Despite growing calls for school choice across the nation, the Republican governor of Utah has promised to veto a school voucher bill, notably after a reported $75,000 campaign donation from the…
Despite growing calls for school choice across the nation, the Republican governor of Utah has promised to veto a school voucher bill, notably after a reported $75,000 campaign donation from the teachers’ union.
Nearly 70% of adults in Utah support school vouchers.
Gov. Spencer Cox said he won’t support the proposed HB 331 until the state’s teachers get higher pay. The Daily Caller reported the National Education Association contributed $75,000 to Cox’s 2020 gubernatorial campaign.

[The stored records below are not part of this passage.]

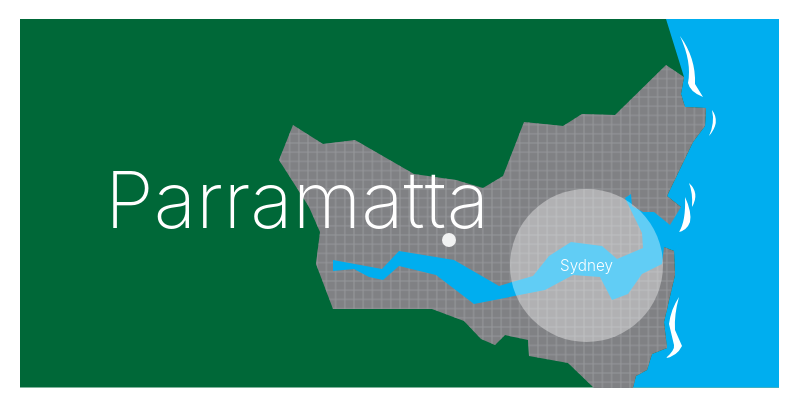
<!DOCTYPE html>
<html lang="en">
<head>
<meta charset="utf-8">
<title>Parramatta locator map</title>
<style>
:root {
  --paper: #ffffff;
  --land: #006838;
  --water: #00aeef;
  --urban: #808184;
  --street: #96989b;
}
html, body { margin: 0; background: var(--paper); overflow: hidden; }
.map { display: block; width: 800px; height: 408px; }
.land { fill: var(--land); }
.water { fill: var(--water); }
.urban { fill: var(--urban); }
.streets { fill: url(#street-grid); }
.street { fill: none; stroke: var(--street); stroke-width: 1; }
.surf { fill: var(--paper); }
.sydney-zone { fill: var(--paper); fill-opacity: .38; }
.town-dot { fill: #f1f2f2; }
text { fill: var(--paper); font-family: Inter, "Liberation Sans", sans-serif; }
.town-name { font-size: 79px; font-weight: 200; }
.city-name { font-size: 16px; font-weight: 300; }
</style>
</head>
<body>
<svg class="map" viewBox="0 0 800 408" role="img" aria-label="Map of Parramatta and Sydney">
  <defs>
    <pattern id="street-grid" x="285" y="74" width="9.2" height="9.2" patternUnits="userSpaceOnUse">
      <path class="street" d="M0 4.6H9.2M4.6 0V9.2"/>
    </pattern>
    <path id="metro-area" d="M293 125L323 144L355 140L414 174L456 180L483 188L503 176L524 122L563 126L582 114L615 115L666 65L684 77L681 94L685 107L706 108L705 126L693 142L667 196L681 207L676 234L664 247L674 251L675 275L664 322L667 348L652 354L647 370L636 376L633 388H594L568 363L529 356L528 340L505 335L495 345L481 339L464 321L432 309H333L316 264L320 232L309 207L279 160Z"/>
  </defs>

  <rect class="land" x="20" y="19" width="759" height="368.5"/>
  <path class="water" d="M666 19H779V387.500H633L636 376L647 370L652 354L667 348L664 322L675 275L674 251L664 247L676 234L681 207L667 196L693 142L705 126L706 108L685 107L681 94L684 77Z"/>

  <use class="urban" href="#metro-area"/>
  <use class="streets" href="#metro-area"/>

  <path class="water" d="M333 260L382 269L399 251L454 260L499 286L533 276L549 256L571 242L602 246L617 259L643 248L642 233L625 198L631 194L632 206L643 212H654L670 225L681 207L688 230L676 249L664 247L662 264L642 274L628 294L612 300L600 277L573 275L545 290L474 304L436 275L399 266L383 280L369 277L354 269L333 271Z"/>

  <g class="surf">
    <path d="M680 36Q696 58 695 84L703 97Q690 92 688 83Q692 62 680 36Z"/>
    <path d="M712 110Q721 122 709 136Q715 123 712 110Z"/>
    <path d="M689 183Q700 193 692 207Q693 193 689 183Z"/>
    <path d="M685 197Q692 212 690 222Q687 230 679 232Q686 221 685 197Z"/>
    <path d="M679 297Q674 315 675 330L682 346Q677 356 666 358Q675 350 674 345L669 324Q671 309 679 297Z"/>
  </g>

  <circle class="sydney-zone" cx="586.5" cy="265.500" r="76.500"/>
  <text class="city-name" x="560" y="271" textLength="53" lengthAdjust="spacingAndGlyphs">Sydney</text>

  <circle class="town-dot" cx="449" cy="240" r="7"/>
  <text class="town-name" x="105" y="228" textLength="384" lengthAdjust="spacingAndGlyphs">Parramatta</text>
</svg>
</body>
</html>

The “Hope Scholarship” bill, which would provide means-tested vouchers for private schooling and even homeschooling, narrowly passed a Utah House committee Tuesday 6-5. But national school choice advocate Corey A. DeAngelis tells The Lion he believes a governor’s veto could easily be overridden by the state legislature.
“The legislature shouldn’t have any problem at all if everyone with an ‘R’ next to their name is actually a Republican,” says DeAngelis, director of research at the American Federation for Children. “Over three-quarters of both the Utah House and the Senate identify as Republicans, which is well over the two-thirds needed to override a veto.”
Bill sponsor Rep. Candice Pierucci told the Deseret News that the governor’s remarks “do not change the legislative process or change my commitment to fine tuning this policy and finding better ways to empower parents and better meet the education needs of Utah’s students. I hope he will keep an open mind in reviewing the final policy proposal in this bill.”
The bill’s Senate sponsor, Majority Assistant Whip Kirk Cullimore, told the Deseret News, “Education begins in the home. And we see the most success with students in any education setting, public or otherwise, where there is support at home. So the point of this bill is saying, ‘We’ve had to recognize that over the past two years, let’s shift our focus to their parents and let them make the call for what’s best for their child.’”
Meanwhile, school choice proposals were spreading like a western fire this past week. The Arizona Senate approved an expansion of that state’s school voucher program, and Idaho lawmakers weighed in with a bill of their own Friday creating new education savings accounts to cover private school tuition and fees.